Reading throughout the summer will help your child retain knowledge and skills learned in school and not fall prey to the summer slide. In addition to reading, we will be gardening, expressing ourselves with sidewalk chalk, creating greeting cards and posters for our senior centers, sea creatures from shells, making edible crystals, scavenger hunts, and book bingo, the list goes on. Our theme this year is Oceans of Possibilities. We are excited to be partnering with the HARDIN COUNTY HISTORICAL MUSEUMS, INC. this year. They are sharing many wonderful things from their collections!
If you are not comfortable coming in, call us and we will reserve your books for you and bring them to the curb. Any questions call 419-673-2278 or email SRP@mljlibrary.org
Summer Reading Program
Summer reading is critical for students to retain knowledge and skills learned in the previous school year. Students who don't read are at risk of falling behind their classmates.
Parents and teachers can avoid this by making sure kids take time to read. Reading with your children builds warm and happy associations with books, increasing the likelihood that kids will find reading enjoyable in the future.
Reading at home boosts school performance later on. It also increases vocabulary, raises self-esteem, builds good communication skills, and strengthens the prediction engine that is the human brain.
I have a reluctant reader, what can I do?
A reluctant reader is, quite simply, any student who does not show any interest in reading. These students may actively resist reading, mask their dislike by clowning around or misbehaving when asked to read, become easily frustrated during reading, or need to be coaxed into picking up a book. Allow them to pick the books they will read. Interest is half the battle.
Suggest Audio Books
If children have a hard time reading, suggest they read a few books over the summer to help build their reading skills. At the same time, find books that are also available on audiotape. This can help encourage students to keep reading even if they don't particularly like it. A book on tape or cd still opens up the world of adventure and gives students a boost in literacy skills.
Emphasize the power of choice
One powerful way to engage reluctant readers is to allow them a choice of what to read, thereby giving them ownership of their own learning
Read with your child
Spend time reading with your child. Take 15-20 minutes a day, pull out your book and have your child pull out theirs. Read together.
10 Benefits of Summer Reading Programs
- Improve Reading Skills
- Increase desire to read
- Improve Self-Esteem
- Neutralize Summer Learning Loss
- Improve Comprehension
- Improve Memory Skills
- Improves brain connectivity
- Increases your vocabulary and comprehension
- Empowers you to empathize with other people
- Aids in sleep readiness
Benefits of including early learners in the summer reading program:
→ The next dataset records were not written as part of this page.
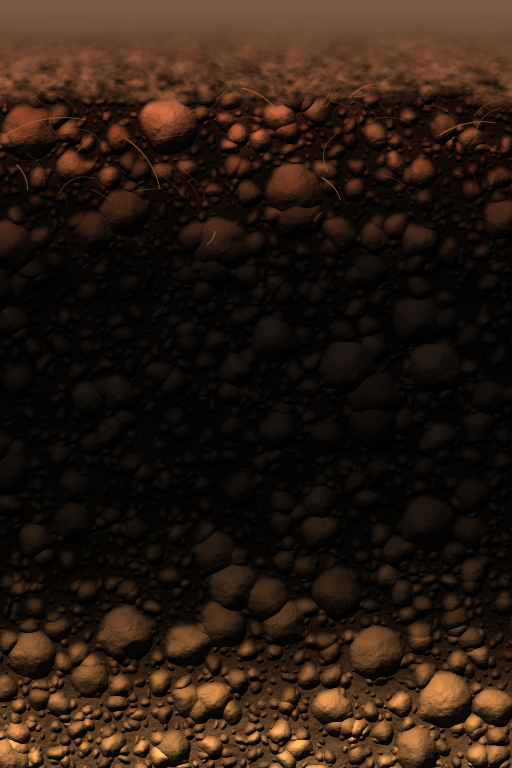
Reproduce this texture procedurally as a Shadertoy shader.

```glsl
// A soil profile: hazy crumbs behind, a rooty brown lip, a black band, tan subsoil.
// Three scales of hashed domes form a height field, lit from above by its slope
// and coloured by a vertical ramp; thin bent strands lie over the lip.
#define BIG_CRUMBS 15.0
#define SCALE_STEP 2.1
#define WARP 0.008
#define GRAIN 0.0021
#define RELIEF 0.85
#define SLOPE_STEP 0.0013
#define LIP_HEIGHT 0.868
#define ROOT_WIDTH 0.0009
#define ROOT_COUNT 46
#define ROOT_COLOR vec3(0.62, 0.37, 0.21)

vec2 hash2(vec2 p) {
    vec3 q = fract(p.xyx * vec3(0.1031, 0.1030, 0.0973));
    q += dot(q, q.yzx + 33.33);
    return fract((q.xx + q.yz) * q.zy);
}

float noise(vec2 p) {
    vec2 i = floor(p), f = fract(p);
    f = f * f * (3.0 - 2.0 * f);
    return mix(mix(hash2(i).x, hash2(i + vec2(1, 0)).x, f.x),
               mix(hash2(i + vec2(0, 1)).x, hash2(i + vec2(1, 1)).x, f.x), f.y);
}

float fbm(vec2 p) {
    float sum = 0.0, amp = 0.5;
    for (int i = 0; i < 3; i++) {
        sum += amp * noise(p);
        p = mat2(1.6, 1.2, -1.2, 1.6) * p + 7.3;
        amp *= 0.5;
    }
    return sum / 0.875;
}

// Height in x, tint of the topmost crumb in y
vec2 soil(vec2 p) {
    vec2 w = p + WARP * (vec2(noise(p * 48.0), noise(p * 48.0 + 31.7)) - 0.5);
    vec2 top = vec2(0.0, 0.4);
    float scale = BIG_CRUMBS;
    for (int octave = 0; octave < 3; octave++) {
        vec2 q = w * scale + float(octave) * 17.0, base = floor(q);
        for (int k = 0; k < 9; k++) {
            vec2 cell = base + vec2(k % 3, k / 3) - 1.0;
            vec2 r = hash2(cell + 91.0);
            float radius = mix(0.22, 0.58, r.x * r.x);
            vec2 d = (q - cell - 0.15 - 0.7 * hash2(cell)) / radius;
            float dome = radius * (1.0 - dot(d, d)) / scale;
            if (dome > top.x) top = vec2(dome, r.y);
        }
        scale *= SCALE_STEP;
    }
    top.x = top.x * RELIEF + GRAIN * fbm(p * 150.0) + 0.006 * noise(p * 26.0);
    return top;
}

// Colour by depth: rgb and the height above the base
vec3 ramp(float y) {
    const vec4 stops[11] = vec4[11](
        vec4(0.58, 0.39, 0.22, 0.00), vec4(0.46, 0.30, 0.165, 0.08),
        vec4(0.31, 0.20, 0.11, 0.145), vec4(0.17, 0.11, 0.065, 0.21),
        vec4(0.085, 0.060, 0.039, 0.29), vec4(0.054, 0.041, 0.031, 0.40),
        vec4(0.060, 0.044, 0.034, 0.64), vec4(0.15, 0.085, 0.053, 0.73),
        vec4(0.30, 0.165, 0.10, 0.83), vec4(0.40, 0.245, 0.165, 0.92),
        vec4(0.47, 0.355, 0.28, 1.00));
    vec3 color = stops[0].rgb;
    for (int i = 1; i < 11; i++)
        color = mix(color, stops[i].rgb, smoothstep(stops[i - 1].w, stops[i].w, y));
    return color;
}

float strand(vec2 p, vec2 a, vec2 b, float bend) {
    vec2 dir = b - a;
    float len = length(dir), px = 0.7 / iResolution.y;
    dir /= len;
    vec2 q = vec2(dot(p - a, dir), dot(p - a, vec2(-dir.y, dir.x)));
    float s = clamp(q.x / len, 0.0, 1.0);
    float dist = length(vec2(q.x - s * len, q.y - 4.0 * bend * len * s * (1.0 - s)));
    float width = ROOT_WIDTH * (1.0 - 0.5 * s);
    return 1.0 - smoothstep(width - px, width + px, dist);
}

float roots(vec2 p) {
    // Long strands: start and end
    const vec4 longRoots[8] = vec4[8](
        vec4(0.163, 0.820, 0.208, 0.755), vec4(0.316, 0.885, 0.365, 0.850),
        vec4(0.456, 0.874, 0.491, 0.891), vec4(0.420, 0.768, 0.443, 0.740),
        vec4(0.280, 0.698, 0.270, 0.682), vec4(0.007, 0.824, 0.111, 0.844),
        vec4(0.573, 0.824, 0.645, 0.840), vec4(0.022, 0.785, 0.036, 0.753));
    float cover = 0.0;
    for (int i = 0; i < 8; i++)
        cover = max(cover, strand(p, longRoots[i].xy, longRoots[i].zw, 0.1));
    // Scattered short fibres
    for (int i = 0; i < ROOT_COUNT; i++) {
        vec2 r = hash2(vec2(i, 5)), v = hash2(vec2(i, 23));
        vec2 a = vec2(r.x * 0.67, LIP_HEIGHT + 0.01 - 0.13 * r.y * r.y);
        float angle = (v.x - 0.5) * 2.6;
        vec2 b = a + mix(0.015, 0.055, v.y) * vec2(cos(angle), sin(angle));
        cover = max(cover, strand(p, a, b, (v.y - 0.5) * 0.5) * mix(0.2, 0.65, v.x));
    }
    return cover;
}

void mainImage(out vec4 fragColor, in vec2 fragCoord) {
    vec2 p = fragCoord / iResolution.y;
    vec3 base = ramp(p.y);

    // Lit crumbs, with dark gaps between them
    vec2 ground = soil(p), e = vec2(SLOPE_STEP, 0.0);
    vec2 slope = (vec2(soil(p + e.xy).x, soil(p + e.yx).x) - ground.x) / SLOPE_STEP;
    float light = dot(normalize(vec3(-slope, 1.0)), normalize(vec3(-0.25, 0.65, 0.75)));
    float subsoil = 1.0 - smoothstep(0.05, 0.24, p.y);
    float gaps = mix(mix(0.25, 0.65, subsoil), 1.2, smoothstep(0.002, 0.017, ground.x));
    float shade = max(light, 0.05) * 1.45 * gaps * mix(0.8, 1.25, ground.y);
    float lip = smoothstep(0.66, 0.80, p.y);
    shade *= mix(1.0, mix(0.55, 1.5, fbm(p * 22.0)), lip);
    vec3 color = base * shade;
    color *= mix(vec3(1.0), vec3(1.12, 0.95, 0.88), lip * noise(p * 37.0));

    // Soft ground behind the lip, losing contrast toward the top
    float focus = 1.0 - smoothstep(0.87, 0.985, p.y);
    float clods = fbm(p * vec2(34.0, 55.0)) - 0.5;
    float crumbs = fbm(p * vec2(90.0, 130.0)) - 0.5;
    vec3 haze = base * (1.0 + focus * 1.3 * clods + focus * focus * 1.6 * crumbs);
    float edge = LIP_HEIGHT + 0.022 * (noise(vec2(p.x * 14.0, 3.0)) - 0.5);
    color = mix(color, haze, smoothstep(edge - 0.008, edge + 0.016, p.y));

    color = mix(color, ROOT_COLOR, roots(p) * 0.85);
    fragColor = vec4(clamp(color, 0.0, 1.0), 1.0);
}
```
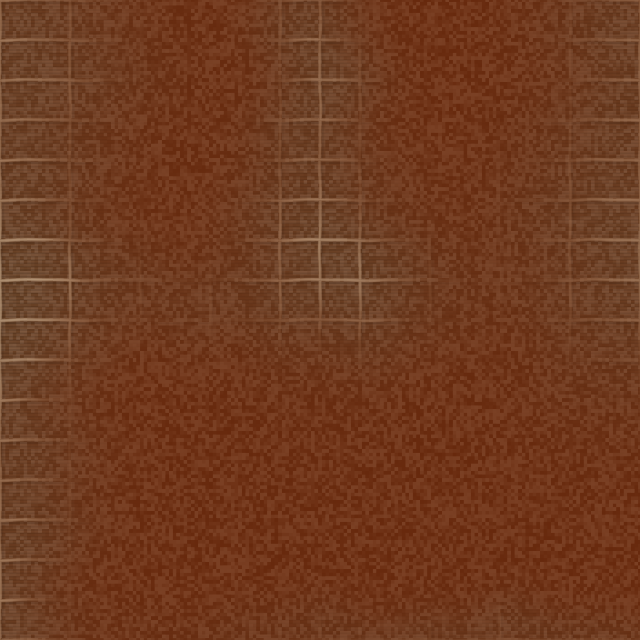
A Shadertoy shader for this pattern:

```glsl
// Weathered tile wall: sixteen courses, with columns mirrored about a narrow
// central pair. Soft clean patches reveal pale joints and fine scanlines, while
// grainy rust built from square hashed cells covers everything else.

const float ROWS = 16.0;
const float TILE_WIDTH = 0.109375;
const float NARROW_WIDTH = 0.0625;
const float GRAIN_CELLS = 176.0;
const float SCANLINES = 192.0;
const float JOINT_HALF_WIDTH = 0.0021;

const vec3 RUST_DARK = vec3(0.405, 0.160, 0.050);
const vec3 RUST_LIGHT = vec3(0.480, 0.250, 0.140);
const vec3 CLAY_DARK = vec3(0.415, 0.275, 0.165);
const vec3 CLAY_LIGHT = vec3(0.490, 0.360, 0.260);
const vec3 JOINT_WARM = vec3(0.570, 0.380, 0.260);
const vec3 JOINT_PALE = vec3(0.700, 0.580, 0.460);

float hash(vec2 p) {
    vec3 q = fract(vec3(p.xyx) * 0.1031);
    q += dot(q, q.yzx + 33.33);
    return fract((q.x + q.y) * q.z);
}

// Square grain with narrow blends between neighbouring cells.
float cellGrain(vec2 p, float blend) {
    vec2 cell = floor(p);
    vec2 t = smoothstep(0.5 - blend, 0.5 + blend, fract(p));
    float low = mix(hash(cell), hash(cell + vec2(1, 0)), t.x);
    float high = mix(hash(cell + vec2(0, 1)), hash(cell + vec2(1, 1)), t.x);
    return mix(low, high, t.y);
}

// Slow ripple that keeps joints and patch borders from being ideal.
vec2 ripple(vec2 p, float frequency) {
    vec2 q = p.yx * frequency;
    return sin(q + vec2(0.7, 2.1)) + 0.5 * sin(q * 2.3 + vec2(4.0, 1.3));
}

float softPatch(vec2 p, vec2 center, vec2 radius) {
    vec2 d = (p - center) / radius;
    return exp(-dot(d, d));
}

// Union of soft patches: 0 is fully rusted, 1 is clean.
float cleanliness(vec2 p) {
    const int COUNT = 9;
    // Center in xy, radius in zw.
    vec4 patches[COUNT] = vec4[COUNT](
        vec4(0.00, 0.55, 0.14, 0.26), vec4(0.00, 0.95, 0.20, 0.26),
        vec4(0.00, 0.08, 0.11, 0.32), vec4(0.52, 0.59, 0.14, 0.15),
        vec4(0.49, 0.88, 0.09, 0.24), vec4(1.00, 0.60, 0.18, 0.20),
        vec4(1.00, 0.93, 0.14, 0.26), vec4(0.75, 0.00, 0.45, 0.055),
        vec4(0.30, 0.54, 0.45, 0.08));
    float strengths[COUNT] = float[COUNT](
        0.85, 0.62, 0.65, 0.66, 0.62, 0.62, 0.56, 0.38, 0.26);
    float rust = 1.0;
    for (int i = 0; i < COUNT; i++) {
        rust *= 1.0 - strengths[i] * softPatch(p, patches[i].xy, patches[i].zw);
    }
    return 1.0 - rust;
}

float lineDistance(float x, float period) {
    return abs(fract(x / period + 0.5) - 0.5) * period;
}

// Distances to the nearest upright (x) and level (y) joint.
vec2 jointDistances(vec2 p) {
    float u = abs(p.x - 0.5);
    float upright = min(u, lineDistance(u - NARROW_WIDTH, TILE_WIDTH));
    return vec2(upright, lineDistance(p.y, 1.0 / ROWS));
}

float jointMask(vec2 p, float pixel) {
    vec2 edge = vec2(JOINT_HALF_WIDTH);
    vec2 m = 1.0 - smoothstep(edge - pixel, edge + pixel, jointDistances(p));
    return max(m.x * 0.85, m.y);
}

void mainImage(out vec4 fragColor, in vec2 fragCoord) {
    vec2 uv = fragCoord / iResolution.xy;
    float pixel = 1.0 / min(iResolution.x, iResolution.y);
    float clean = cleanliness(uv + 0.012 * ripple(uv, 19.0));

    // Grainy rust and clay
    float blend = clamp(GRAIN_CELLS * pixel * 0.5, 0.05, 0.5);
    float grain = cellGrain(uv * GRAIN_CELLS, blend);
    grain = mix(grain, smoothstep(0.1, 0.9, grain), 0.6);
    vec3 rust = mix(RUST_DARK, RUST_LIGHT, grain);
    vec3 clay = mix(CLAY_DARK, CLAY_LIGHT, grain);
    vec3 color = mix(rust, clay, clean);

    // Scanlines on the clean clay
    float scan = 0.5 + 0.5 * cos(6.28319 * SCANLINES * uv.y);
    color *= 1.0 - 0.16 * clean * scan;

    // Worn joints with a thin shadow below and to the right
    vec2 jointUv = uv + 0.0007 * ripple(uv, 43.0);
    float wear = 0.75 + 0.25 * hash(floor(uv * vec2(24.0, 32.0)));
    float visible = smoothstep(0.08, 0.75, clean) * wear;
    float shadow = jointMask(jointUv + vec2(-0.004, 0.004), pixel);
    color *= 1.0 - 0.12 * shadow * visible;
    vec3 joint = mix(JOINT_WARM, JOINT_PALE, smoothstep(0.4, 0.9, clean));
    color = mix(color, joint, jointMask(jointUv, pixel) * visible);

    fragColor = vec4(color, 1.0);
}
```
- Young children will gain self-confidence and a love for reading, books, and the library
- The groundwork will be laid for children to become lifelong readers and learners
- Entire families will have the opportunity to participate in age-appropriate summer reading programs
- Completion of the program will give children a sense of accomplishment and belonging
- Parents and caregivers will gain knowledge about early literacy and learning activities at the library that they can continue at home
- The library may become a community destination for more families during the summer
Benefits of summer reading programming for children:
- Children are motivated to read.
- Children develop positive attitudes about reading, books, and the library.
- Children maintain their reading skills during summer vacation.
- Children have access to experiences that further their sense of discovery.
- Children have access to experiences through which they can learn to work cooperatively.
Benefits of teenage programming in a summer reading program:
- Many teenagers find enjoyment in reading
- Having high levels of literacy are needed for higher education and future employment
- Most standardized tests that teenagers will take include a reading comprehension portion.